◆ REQUIRED ACTION
Which lines in the entries below contain the string "guide"? Show each of them in full.

◆ EXERCISE MATERIAL
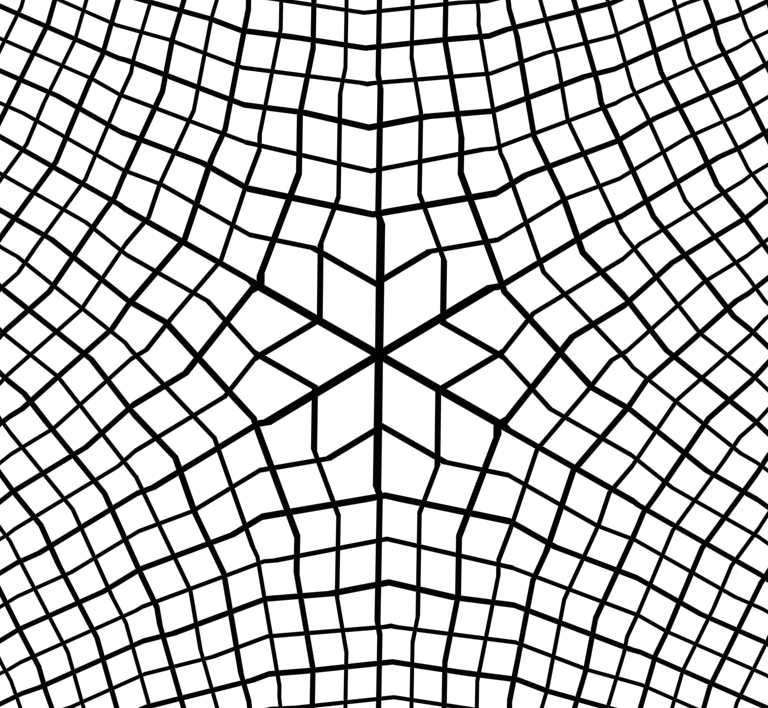
This pattern is drawn by a Shadertoy shader. Its source:

```glsl
const vec2 CENTER = vec2(0.4935, 0.4986);
const vec3 INK = vec3(0.01);
const vec3 PAPER = vec3(1.0);
const float RING = 0.194;

// Curved field: each 60 degree sector opens into a square quadrant.
// The angle is measured from a guide direction to keep one branch per facet.
vec2 sectorField(vec2 p, vec2 guide) {
    float turn = atan(guide.x * p.y - guide.y * p.x, dot(guide, p) + 1e-6);
    float angle = 1.5 * (atan(guide.y, guide.x) + turn - radians(90.0));
    return 1.93 * pow(length(p) / RING, 1.4) * vec2(cos(angle), sin(angle));
}

// Coverage of integer lines; even lines are heavier than odd ones.
float gridLine(float value, float slope, float pixel) {
    float index = floor(value + 0.5);
    float odd = mod(index, 2.0);
    float halfWidth = mix(0.052, 0.036, odd) + mix(0.00125, 0.0011, odd) * slope;
    float blur = 0.85 * pixel * slope;
    return 1.0 - smoothstep(halfWidth - blur, halfWidth + blur, abs(value - index));
}

void mainImage(out vec4 fragColor, in vec2 fragCoord) {
    vec2 p = (fragCoord - CENTER * iResolution.xy) / iResolution.y;
    float pixel = 1.0 / iResolution.y;

    // Slanted lattice split into triangular facets
    mat2 lattice = mat2(0.1714, 0.0864, -0.0085, 0.1940);
    mat2 toLattice = inverse(lattice);
    vec2 cell = toLattice * p;
    vec2 inner = fract(cell);
    float upper = step(1.0, inner.x + inner.y);
    float side = 1.0 - 2.0 * upper;
    vec2 corner = floor(cell) + upper;

    // Linear interpolation of the field inside the facet
    vec2 origin = lattice * corner;
    vec2 edgeA = side * lattice[0];
    vec2 edgeB = side * lattice[1];
    vec2 guide = origin + (edgeA + edgeB) / 3.0;
    vec2 base = sectorField(origin, guide);
    vec2 stepA = sectorField(origin + edgeA, guide) - base;
    vec2 stepB = sectorField(origin + edgeB, guide) - base;
    mat2 slope = side * mat2(stepA, stepB) * toLattice;
    vec2 field = base + slope * (p - origin);

    // Two line families over white paper
    float lineU = gridLine(field.x, length(vec2(slope[0].x, slope[1].x)), pixel);
    float lineV = gridLine(field.y, length(vec2(slope[0].y, slope[1].y)), pixel);
    fragColor = vec4(mix(PAPER, INK, max(lineU, lineV)), 1.0);
}
```
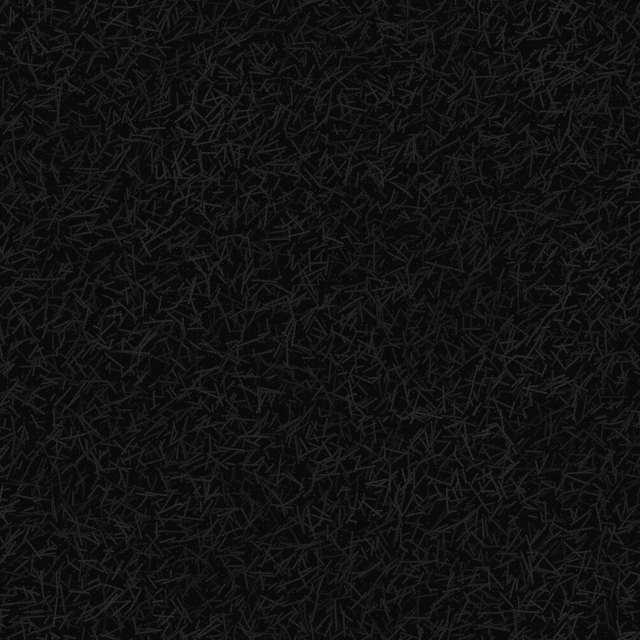
Write a WebGL 1 fragment shader that draws this texture.

```glsl
precision highp float;
uniform vec2 u_resolution;

vec3 hash3(vec2 cell) {
  vec3 p = fract(cell.xyx * vec3(0.1031, 0.1030, 0.0973));
  p += dot(p, p.yxz + 33.33);
  return fract((p.xxy + p.yzz) * p.zyx);
}

// Layered sines for broad, soft clumps, about -1 to 1
float clumps(vec2 p) {
  float sum = sin(p.x * 9.0 + 2.0 * sin(p.y * 7.0));
  sum += sin(p.y * 13.0 - p.x * 5.0 + 1.5 * sin(p.x * 11.0));
  sum += sin(p.x * 21.0 + p.y * 17.0 + 2.0 * sin(p.y * 19.0));
  return sum / 3.0;
}

// One scattered layer: the brightest fibre over this point
float fibreLayer(vec2 uv, float seed, float pixel) {
  float density = 40.0;
  vec2 p = uv * density + seed * vec2(0.37, 0.61);
  vec2 home = floor(p);
  float brightest = 0.0;
  for (int y = -1; y <= 1; y++) {
    for (int x = -1; x <= 1; x++) {
      vec2 cell = home + vec2(float(x), float(y));
      vec3 place = hash3(cell + seed * 57.0);
      vec3 look = hash3(cell + seed * 91.0 + 211.0);

      // Directions lean towards the rising diagonal
      float lean = place.z * 2.0 - 1.0;
      float angle = 0.8 + 1.57 * lean * mix(1.0, abs(lean), 0.45);
      vec2 along = vec2(cos(angle), sin(angle));
      vec2 offset = p - cell - place.xy;
      float t = dot(offset, along);
      float halfLength = mix(0.2, 0.9, look.x * look.x * 0.6 + look.x * 0.4);
      float bend = (look.z - 0.5) * 0.12 * (t * t - 0.3);
      float side = dot(offset, vec2(-along.y, along.x)) + bend;
      float end = max(abs(t) - halfLength, 0.0);
      float distanceOut = length(vec2(side, end)) / density;

      float cover = 1.0 - smoothstep(0.0013 - 0.7 * pixel, 0.0013 + 0.8 * pixel, distanceOut);
      float wear = 0.88 + 0.12 * sin(t * 24.0 + look.z * 40.0);
      brightest = max(brightest, cover * wear * mix(0.3, 1.0, look.y));
    }
  }
  return brightest;
}

// Tiny bright dust, kept clear of its cell borders
float specks(vec2 uv, float pixel) {
  vec2 p = uv * 125.0;
  vec3 dust = hash3(floor(p) + 431.0);
  vec3 look = hash3(floor(p) + 877.0);
  float d = length(fract(p) - 0.25 - 0.5 * dust.xy) / 125.0;
  float dot = 1.0 - smoothstep(0.0009 - 0.5 * pixel, 0.0009 + 0.7 * pixel, d);
  return dot * step(0.66, dust.z) * mix(0.45, 1.0, look.x);
}

void main() {
  float size = min(u_resolution.x, u_resolution.y);
  vec2 uv = gl_FragCoord.xy / size;
  float pixel = 1.0 / size;

  float fibres = 0.0;
  for (int i = 0; i < 4; i++) {
    fibres = max(fibres, fibreLayer(uv, float(i) + 1.0, pixel));
  }

  // Dark felt with a fine grain
  float grain = hash3(floor(uv * 400.0)).x - 0.5;
  float felt = 0.039 + 0.014 * grain;
  float light = 1.0 + 0.13 * clumps(uv);
  float tone = mix(felt, 0.18 * light, fibres * 0.95);
  tone = max(tone, 0.2 * specks(uv, pixel));
  gl_FragColor = vec4(vec3(tone), 1.0);
}
```
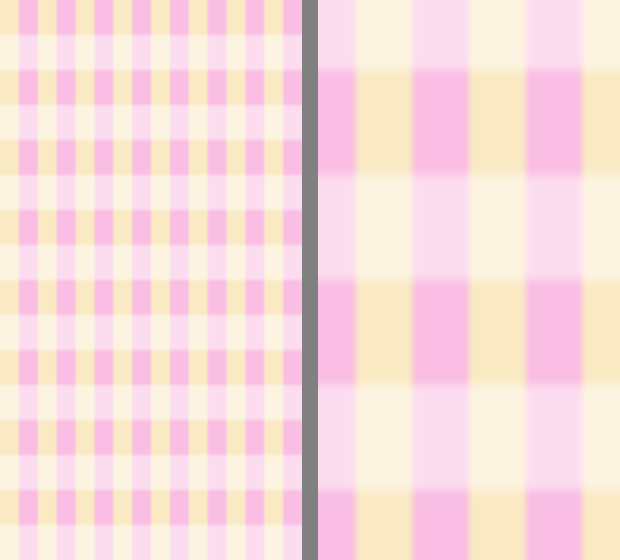
Left, the full canvas; right, a detail of the centre.
Write a WebGL 2 fragment shader that draws this pattern.

```glsl
#version 300 es
precision highp float;
// Soft pastel gingham: pink and cream columns crossed by pale and deep rows.

uniform vec2 u_resolution;
out vec4 fragColor;

const vec2 REPEATS = vec2(8.0, 8.0);
const vec2 EDGE_SOFTNESS = vec2(0.050, 0.045); // half width, in repeats

const vec3 PALE_CREAM = vec3(0.990, 0.958, 0.882);
const vec3 DEEP_CREAM = vec3(0.982, 0.918, 0.768);
const vec3 PALE_PINK = vec3(0.990, 0.868, 0.942);
const vec3 DEEP_PINK = vec3(0.980, 0.740, 0.890);

// Coverage of the second half of each repeat, with blurred edges.
float stripe(float position, float count, float softness) {
    // Keep the outermost stripes solid up to the border.
    float inner = clamp(position, softness, count - softness);
    float fromCentre = abs(fract(inner - 0.25) - 0.5);
    return 1.0 - smoothstep(0.25 - softness, 0.25 + softness, fromCentre);
}

void main() {
    vec2 cell = gl_FragCoord.xy / u_resolution * REPEATS;
    vec2 softness = max(EDGE_SOFTNESS, 0.75 * REPEATS / u_resolution);

    // Pink columns start after cream; deep rows sit above pale ones.
    float pink = stripe(cell.x, REPEATS.x, softness.x);
    float deep = stripe(cell.y, REPEATS.y, softness.y);

    vec3 paleRow = mix(PALE_CREAM, PALE_PINK, pink);
    vec3 deepRow = mix(DEEP_CREAM, DEEP_PINK, pink);
    fragColor = vec4(mix(paleRow, deepRow, deep), 1.0);
}
```
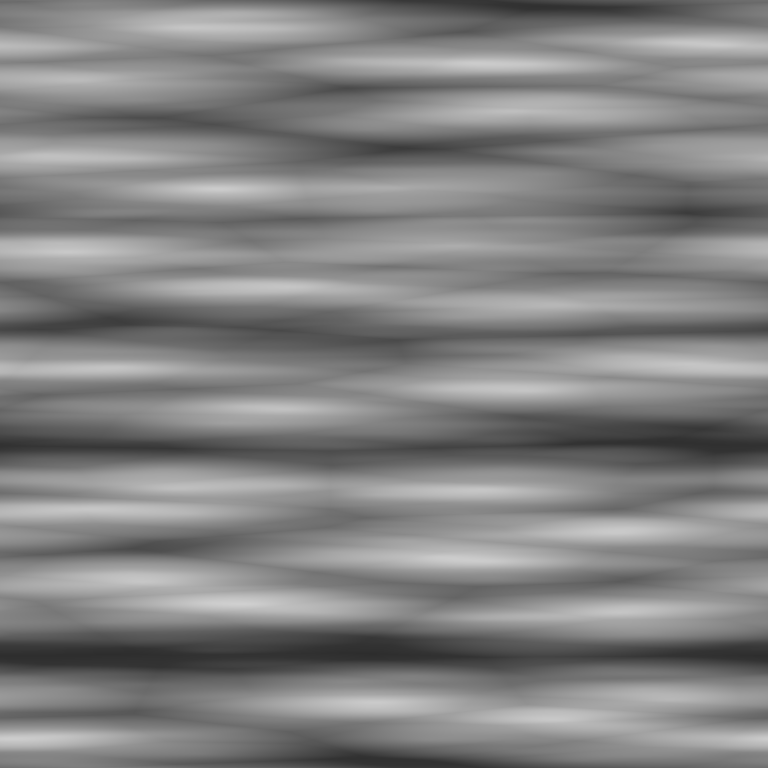
Write a Shadertoy shader that draws this texture.

```glsl
// Soft grey bands: cellular noise stretched sideways, bright at each cell
// point and falling off to dark creases, with a weaker finer octave and
// faint streaks on top. All lattices wrap, so the image tiles.

#define CELLS ivec2(2, 14)         // main lens-shaped cells across and up
#define FINE_CELLS ivec2(4, 28)    // second, weaker octave of cells
#define STREAKS ivec2(3, 56)       // fine streak lattice
#define PEAK 0.836                 // grey at a cell point
#define FALLOFF 0.70               // darkening per main cell of distance
#define FINE_FALLOFF 0.18          // darkening per fine cell of distance
#define SIDE_WEIGHT 0.74           // below 1 draws the lenses out sideways
#define STREAK_GAIN 0.085          // strength of the fine streaks
#define ROUNDING 0.02              // softness of the bright tips
#define SEED 91u

// Integer hash giving two values in 0..1
vec2 hash2(ivec2 cell, uint salt) {
    uint h = uint(cell.x) * 0x9E3779B9u + uint(cell.y) * 0x85EBCA6Bu;
    h += (salt + SEED) * 0xC2B2AE35u;
    h ^= h >> 16; h *= 0x7FEB352Du;
    h ^= h >> 15; h *= 0x846CA68Bu;
    h ^= h >> 16;
    return vec2(h & 0xFFFFu, h >> 16) / 65535.0;
}

ivec2 wrapCell(ivec2 cell, ivec2 period) {
    return (cell + 4 * period) % period;
}

// Distance to the nearest scattered point, in cell units
float cellDistance(vec2 uv, ivec2 period, uint salt) {
    vec2 p = uv * vec2(period);
    ivec2 home = ivec2(floor(p));
    float nearest = 9.0;
    for (int y = -2; y <= 2; y++)
    for (int x = -2; x <= 2; x++) {
        ivec2 cell = home + ivec2(x, y);
        vec2 toPoint = vec2(cell) + hash2(wrapCell(cell, period), salt) - p;
        toPoint.x *= SIDE_WEIGHT;
        nearest = min(nearest, dot(toPoint, toPoint));
    }
    return sqrt(nearest + ROUNDING * ROUNDING);
}

// Smooth wrapping value noise in 0..1
float valueNoise(vec2 uv, ivec2 period, uint salt) {
    vec2 p = uv * vec2(period);
    ivec2 c = ivec2(floor(p));
    vec2 f = fract(p);
    f = f * f * f * (f * (f * 6.0 - 15.0) + 10.0);
    float a = hash2(wrapCell(c, period), salt).x;
    float b = hash2(wrapCell(c + ivec2(1, 0), period), salt).x;
    float d = hash2(wrapCell(c + ivec2(0, 1), period), salt).x;
    float e = hash2(wrapCell(c + ivec2(1, 1), period), salt).x;
    return mix(mix(a, b, f.x), mix(d, e, f.x), f.y);
}

void mainImage(out vec4 fragColor, in vec2 fragCoord) {
    vec2 uv = fract(fragCoord / iResolution.xy);

    // Broad lenses and the creases between them, then smaller ones
    float grey = PEAK - FALLOFF * cellDistance(uv, CELLS, 1u);
    grey -= FINE_FALLOFF * cellDistance(uv, FINE_CELLS, 4u);

    // Fine sideways streaks in two sizes
    float streaks = valueNoise(uv, STREAKS, 2u) - 0.5;
    streaks += 0.5 * (valueNoise(uv, 2 * STREAKS, 3u) - 0.5);
    grey += STREAK_GAIN * streaks;

    // Keep the deepest creases from going black
    grey = max(grey, 0.14 + 0.3 * grey);
    fragColor = vec4(vec3(clamp(grey, 0.0, 1.0)), 1.0);
}
```
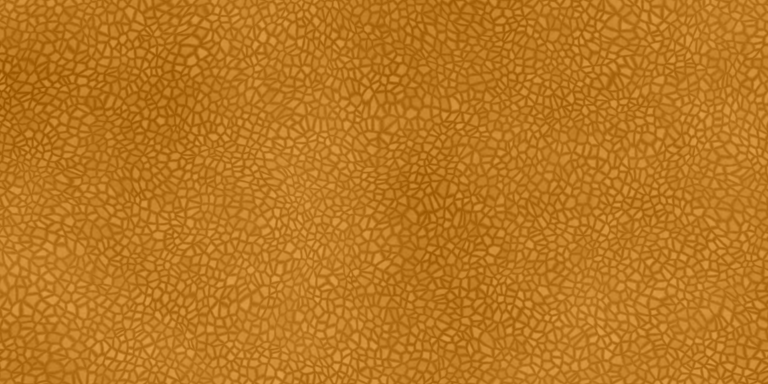
Give the GLSL for this texture, as a WebGL 1 fragment shader.

```glsl
precision highp float;
// Tan pebbled leather: small soft Voronoi pebbles separated by dark creases,
// on a warped grid, with cloudy dye mottling and fine grain.
// All lengths are in canvas heights; four samples per pixel smooth the creases.
uniform vec2 u_resolution;

const vec3 CREASE_COLOR = vec3(0.656, 0.394, 0.054);
const vec3 RIDGE_COLOR = vec3(0.795, 0.537, 0.196);
const vec3 TONE_TINT = vec3(1.0, 1.03, 1.08);
const float PEBBLES = 45.0;     // pebbles per canvas height
const float JITTER = 0.86;      // irregularity of pebble centres
const float ROUNDING = 0.32;    // crease to plateau, in pebbles
const float WARP = 0.55;        // bending of pebble rows, in pebbles
const float SHINE = 0.060;      // light on the most polished pebbles
const float MOTTLE = 0.115;     // strength of cloudy dye
const float GRAIN = 0.035;      // strength of fine surface grain

float hash(vec2 p) {
  vec3 q = fract(vec3(p.xyx) * 0.1031);
  q += dot(q, q.yzx + 33.33);
  return fract((q.x + q.y) * q.z);
}

vec2 hash2(vec2 p) {
  return vec2(hash(p + 17.3), hash(p + 91.7));
}

float noise(vec2 p) {
  vec2 i = floor(p);
  vec2 f = fract(p);
  f = f * f * (3.0 - 2.0 * f);
  return mix(mix(hash(i), hash(i + vec2(1.0, 0.0)), f.x),
             mix(hash(i + vec2(0.0, 1.0)), hash(i + 1.0), f.x), f.y);
}

float fbm(vec2 p) {
  float sum = 0.0;
  float weight = 0.5;
  for (int i = 0; i < 4; i++) {
    sum += weight * noise(p);
    p = mat2(1.6, 1.2, -1.2, 1.6) * p + 7.1;
    weight *= 0.5;
  }
  return sum / 0.9375;
}

// Distance to the nearest pebble border (x) and a random value per pebble (y)
vec2 pebble(vec2 p) {
  vec2 cell = floor(p);
  vec2 f = fract(p);
  vec2 nearest = vec2(0.0);
  vec2 home = vec2(0.0);
  float best = 8.0;
  for (int y = -1; y <= 1; y++) {
    for (int x = -1; x <= 1; x++) {
      vec2 g = vec2(float(x), float(y));
      vec2 r = g + 0.5 + JITTER * (hash2(cell + g) - 0.5) - f;
      float d = dot(r, r);
      if (d < best) {
        best = d;
        nearest = r;
        home = g;
      }
    }
  }
  float border = 8.0;
  for (int y = -2; y <= 2; y++) {
    for (int x = -2; x <= 2; x++) {
      vec2 g = home + vec2(float(x), float(y));
      vec2 r = g + 0.5 + JITTER * (hash2(cell + g) - 0.5) - f;
      vec2 across = r - nearest;
      if (dot(across, across) > 0.0001) {
        border = min(border, dot(0.5 * (r + nearest), normalize(across)));
      }
    }
  }
  return vec2(border, hash(cell + home + 41.0));
}

vec3 leather(vec2 p) {
  // Tilted, bent grid so that no straight rows show
  vec2 q = mat2(0.91, 0.42, -0.42, 0.91) * p * PEBBLES + 60.0;
  vec2 bend = vec2(noise(q * 0.55), noise(q * 0.55 + 37.0)) - 0.5;
  vec2 drift = vec2(fbm(p * 3.0 + 5.0), fbm(p * 3.0 + 29.0)) - 0.5;
  vec2 cell = pebble(q + WARP * bend + 5.0 * drift);

  // Pebble profile; crease depth varies across the hide
  float height = smoothstep(0.0, ROUNDING, cell.x);
  float depth = mix(0.70, 1.22, noise(q * 0.38 + 13.0));
  float relief = 0.5 + (height - 0.5) * depth;
  vec3 color = mix(CREASE_COLOR, RIDGE_COLOR, relief);

  // Polish, dye clouds and grain shift the tone
  float tone = SHINE * height * height * (cell.y - 0.35);
  tone += MOTTLE * (fbm(p * 2.6 + 3.0) - 0.5);
  tone += GRAIN * (noise(p * 190.0) - 0.5);
  tone += 0.014 * (0.5 - p.y);
  return color + tone * TONE_TINT;
}

void main() {
  vec3 color = vec3(0.0);
  for (int i = 0; i < 4; i++) {
    vec2 corner = vec2(mod(float(i), 2.0), floor(float(i) * 0.5)) - 0.5;
    color += leather((gl_FragCoord.xy + 0.5 * corner) / u_resolution.y);
  }
  gl_FragColor = vec4(color * 0.25, 1.0);
}
```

◆ TASK SOLUTION
// The angle is measured from a guide direction to keep one branch per facet.
vec2 sectorField(vec2 p, vec2 guide) {
    float turn = atan(guide.x * p.y - guide.y * p.x, dot(guide, p) + 1e-6);
    float angle = 1.5 * (atan(guide.y, guide.x) + turn - radians(90.0));
    vec2 guide = origin + (edgeA + edgeB) / 3.0;
    vec2 base = sectorField(origin, guide);
    vec2 stepA = sectorField(origin + edgeA, guide) - base;
    vec2 stepB = sectorField(origin + edgeB, guide) - base;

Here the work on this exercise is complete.